- Material provided
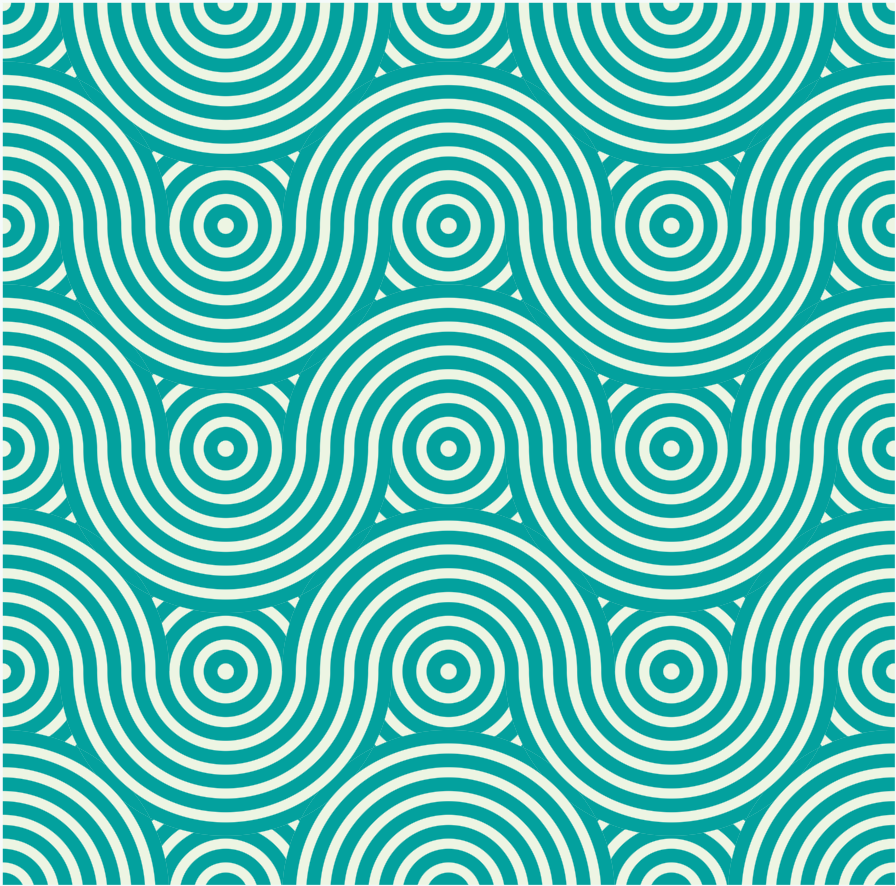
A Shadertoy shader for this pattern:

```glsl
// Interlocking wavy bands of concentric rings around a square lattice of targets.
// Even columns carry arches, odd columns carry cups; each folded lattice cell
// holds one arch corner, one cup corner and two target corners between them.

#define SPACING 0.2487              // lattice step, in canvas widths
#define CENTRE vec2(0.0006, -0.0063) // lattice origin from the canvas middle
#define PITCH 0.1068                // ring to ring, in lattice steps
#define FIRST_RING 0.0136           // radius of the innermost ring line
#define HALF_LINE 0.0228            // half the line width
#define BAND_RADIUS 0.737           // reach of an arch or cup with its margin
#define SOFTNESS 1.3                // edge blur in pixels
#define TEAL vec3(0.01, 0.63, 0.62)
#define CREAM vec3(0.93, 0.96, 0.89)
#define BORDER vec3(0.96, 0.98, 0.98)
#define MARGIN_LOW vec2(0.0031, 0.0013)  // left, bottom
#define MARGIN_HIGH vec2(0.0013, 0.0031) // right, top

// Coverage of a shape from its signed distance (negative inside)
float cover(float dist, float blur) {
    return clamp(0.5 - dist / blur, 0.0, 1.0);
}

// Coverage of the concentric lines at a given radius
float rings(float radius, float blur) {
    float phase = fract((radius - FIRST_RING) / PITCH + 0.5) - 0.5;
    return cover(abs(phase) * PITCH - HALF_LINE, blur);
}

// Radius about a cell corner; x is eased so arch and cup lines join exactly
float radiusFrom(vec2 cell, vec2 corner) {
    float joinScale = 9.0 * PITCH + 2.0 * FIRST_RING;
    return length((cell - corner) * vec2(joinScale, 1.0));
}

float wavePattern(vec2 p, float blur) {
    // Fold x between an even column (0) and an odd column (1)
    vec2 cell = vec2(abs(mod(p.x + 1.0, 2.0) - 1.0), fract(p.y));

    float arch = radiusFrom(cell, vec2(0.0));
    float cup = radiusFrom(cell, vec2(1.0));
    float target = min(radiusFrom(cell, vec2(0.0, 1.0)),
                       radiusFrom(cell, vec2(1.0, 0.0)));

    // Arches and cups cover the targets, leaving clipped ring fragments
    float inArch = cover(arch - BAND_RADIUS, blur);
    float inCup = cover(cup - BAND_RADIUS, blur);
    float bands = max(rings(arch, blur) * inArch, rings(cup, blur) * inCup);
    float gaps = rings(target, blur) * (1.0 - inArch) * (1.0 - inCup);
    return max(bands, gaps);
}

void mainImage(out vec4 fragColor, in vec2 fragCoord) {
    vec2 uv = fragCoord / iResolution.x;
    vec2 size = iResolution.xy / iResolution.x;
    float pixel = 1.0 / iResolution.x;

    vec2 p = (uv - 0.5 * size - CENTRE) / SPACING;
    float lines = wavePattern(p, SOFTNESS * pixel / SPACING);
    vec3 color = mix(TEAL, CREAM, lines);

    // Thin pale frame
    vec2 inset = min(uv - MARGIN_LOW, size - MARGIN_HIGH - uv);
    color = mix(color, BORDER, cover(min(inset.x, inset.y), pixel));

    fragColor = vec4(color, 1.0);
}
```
...
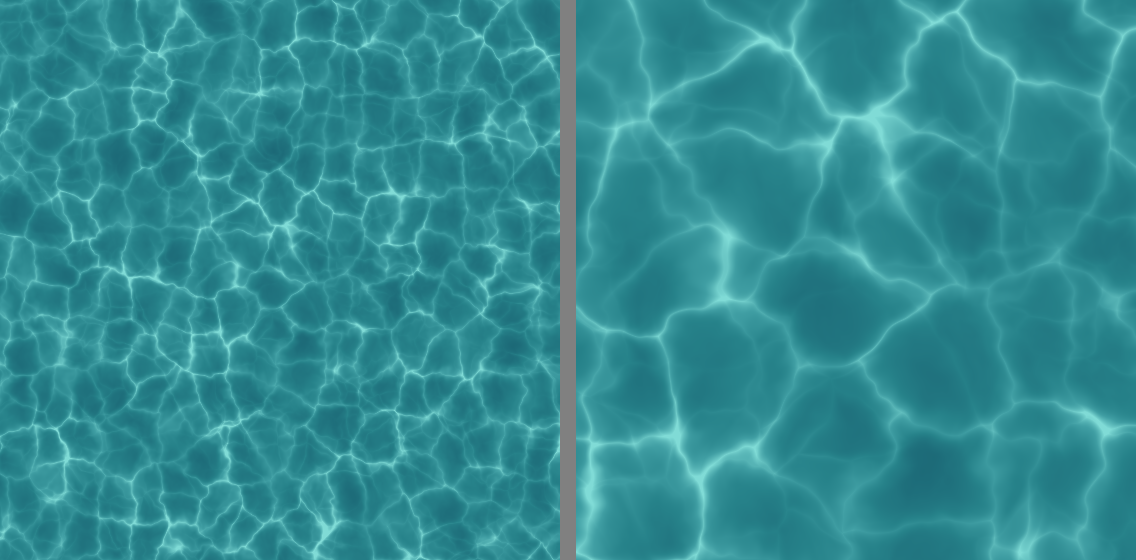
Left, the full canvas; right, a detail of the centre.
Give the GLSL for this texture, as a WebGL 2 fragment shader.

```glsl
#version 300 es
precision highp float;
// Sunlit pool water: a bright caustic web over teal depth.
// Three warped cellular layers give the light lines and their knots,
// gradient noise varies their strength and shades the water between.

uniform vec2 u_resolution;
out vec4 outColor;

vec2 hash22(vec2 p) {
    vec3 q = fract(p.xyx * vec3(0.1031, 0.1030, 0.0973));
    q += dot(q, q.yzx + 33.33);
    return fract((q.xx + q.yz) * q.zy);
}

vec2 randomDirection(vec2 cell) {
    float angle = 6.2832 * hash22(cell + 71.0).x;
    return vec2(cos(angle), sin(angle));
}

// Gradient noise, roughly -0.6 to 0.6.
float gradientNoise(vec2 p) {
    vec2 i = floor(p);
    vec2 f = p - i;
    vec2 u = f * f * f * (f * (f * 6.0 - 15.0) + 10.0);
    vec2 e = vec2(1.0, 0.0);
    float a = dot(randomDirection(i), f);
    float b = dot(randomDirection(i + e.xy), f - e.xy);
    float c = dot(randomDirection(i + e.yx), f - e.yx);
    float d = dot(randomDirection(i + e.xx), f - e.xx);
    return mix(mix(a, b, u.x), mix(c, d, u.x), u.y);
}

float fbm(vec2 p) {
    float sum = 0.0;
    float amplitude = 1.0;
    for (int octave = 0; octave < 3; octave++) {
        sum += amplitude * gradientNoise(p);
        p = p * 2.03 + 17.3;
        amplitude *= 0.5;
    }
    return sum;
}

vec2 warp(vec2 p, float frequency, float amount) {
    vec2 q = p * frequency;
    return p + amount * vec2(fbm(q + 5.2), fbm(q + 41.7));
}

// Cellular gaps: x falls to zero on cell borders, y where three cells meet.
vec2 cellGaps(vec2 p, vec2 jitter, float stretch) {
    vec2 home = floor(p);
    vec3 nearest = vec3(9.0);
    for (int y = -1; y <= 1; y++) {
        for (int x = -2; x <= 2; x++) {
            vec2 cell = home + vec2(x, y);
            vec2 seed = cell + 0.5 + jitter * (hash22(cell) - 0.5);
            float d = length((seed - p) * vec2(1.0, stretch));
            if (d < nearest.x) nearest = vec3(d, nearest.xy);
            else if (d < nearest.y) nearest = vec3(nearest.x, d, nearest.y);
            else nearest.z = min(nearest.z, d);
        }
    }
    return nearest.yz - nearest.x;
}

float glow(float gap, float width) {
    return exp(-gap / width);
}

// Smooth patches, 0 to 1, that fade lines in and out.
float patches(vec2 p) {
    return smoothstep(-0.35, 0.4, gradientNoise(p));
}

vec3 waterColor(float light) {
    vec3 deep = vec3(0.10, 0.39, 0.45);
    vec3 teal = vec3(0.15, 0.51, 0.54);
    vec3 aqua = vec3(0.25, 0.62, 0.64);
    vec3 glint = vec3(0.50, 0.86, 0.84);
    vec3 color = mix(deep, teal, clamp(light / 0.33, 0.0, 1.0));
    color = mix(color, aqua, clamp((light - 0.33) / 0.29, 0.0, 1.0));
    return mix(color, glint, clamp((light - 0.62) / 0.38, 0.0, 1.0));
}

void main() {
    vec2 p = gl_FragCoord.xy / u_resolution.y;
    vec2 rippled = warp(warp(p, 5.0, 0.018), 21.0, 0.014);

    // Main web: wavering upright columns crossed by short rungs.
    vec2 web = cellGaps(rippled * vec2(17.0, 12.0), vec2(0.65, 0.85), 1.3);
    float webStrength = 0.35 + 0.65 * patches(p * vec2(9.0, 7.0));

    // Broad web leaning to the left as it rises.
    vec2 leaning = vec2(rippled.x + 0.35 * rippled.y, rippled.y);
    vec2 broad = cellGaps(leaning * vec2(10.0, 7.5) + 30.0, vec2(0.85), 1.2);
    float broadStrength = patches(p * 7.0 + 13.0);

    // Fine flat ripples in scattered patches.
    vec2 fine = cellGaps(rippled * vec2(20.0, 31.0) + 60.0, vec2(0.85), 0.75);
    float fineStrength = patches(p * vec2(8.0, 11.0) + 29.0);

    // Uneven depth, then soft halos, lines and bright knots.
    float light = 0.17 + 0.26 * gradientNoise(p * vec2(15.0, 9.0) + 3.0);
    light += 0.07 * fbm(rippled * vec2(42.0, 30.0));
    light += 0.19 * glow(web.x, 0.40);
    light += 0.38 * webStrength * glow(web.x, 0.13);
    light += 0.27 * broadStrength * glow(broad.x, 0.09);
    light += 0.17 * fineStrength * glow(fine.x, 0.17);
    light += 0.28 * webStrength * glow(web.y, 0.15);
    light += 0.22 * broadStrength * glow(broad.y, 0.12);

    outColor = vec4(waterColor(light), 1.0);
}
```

- Exercise prompt
Look through the listing above and copy each line with the word "broadStrength" in it.

- Answer to the problem
    float broadStrength = patches(p * 7.0 + 13.0);
    light += 0.27 * broadStrength * glow(broad.x, 0.09);
    light += 0.22 * broadStrength * glow(broad.y, 0.12);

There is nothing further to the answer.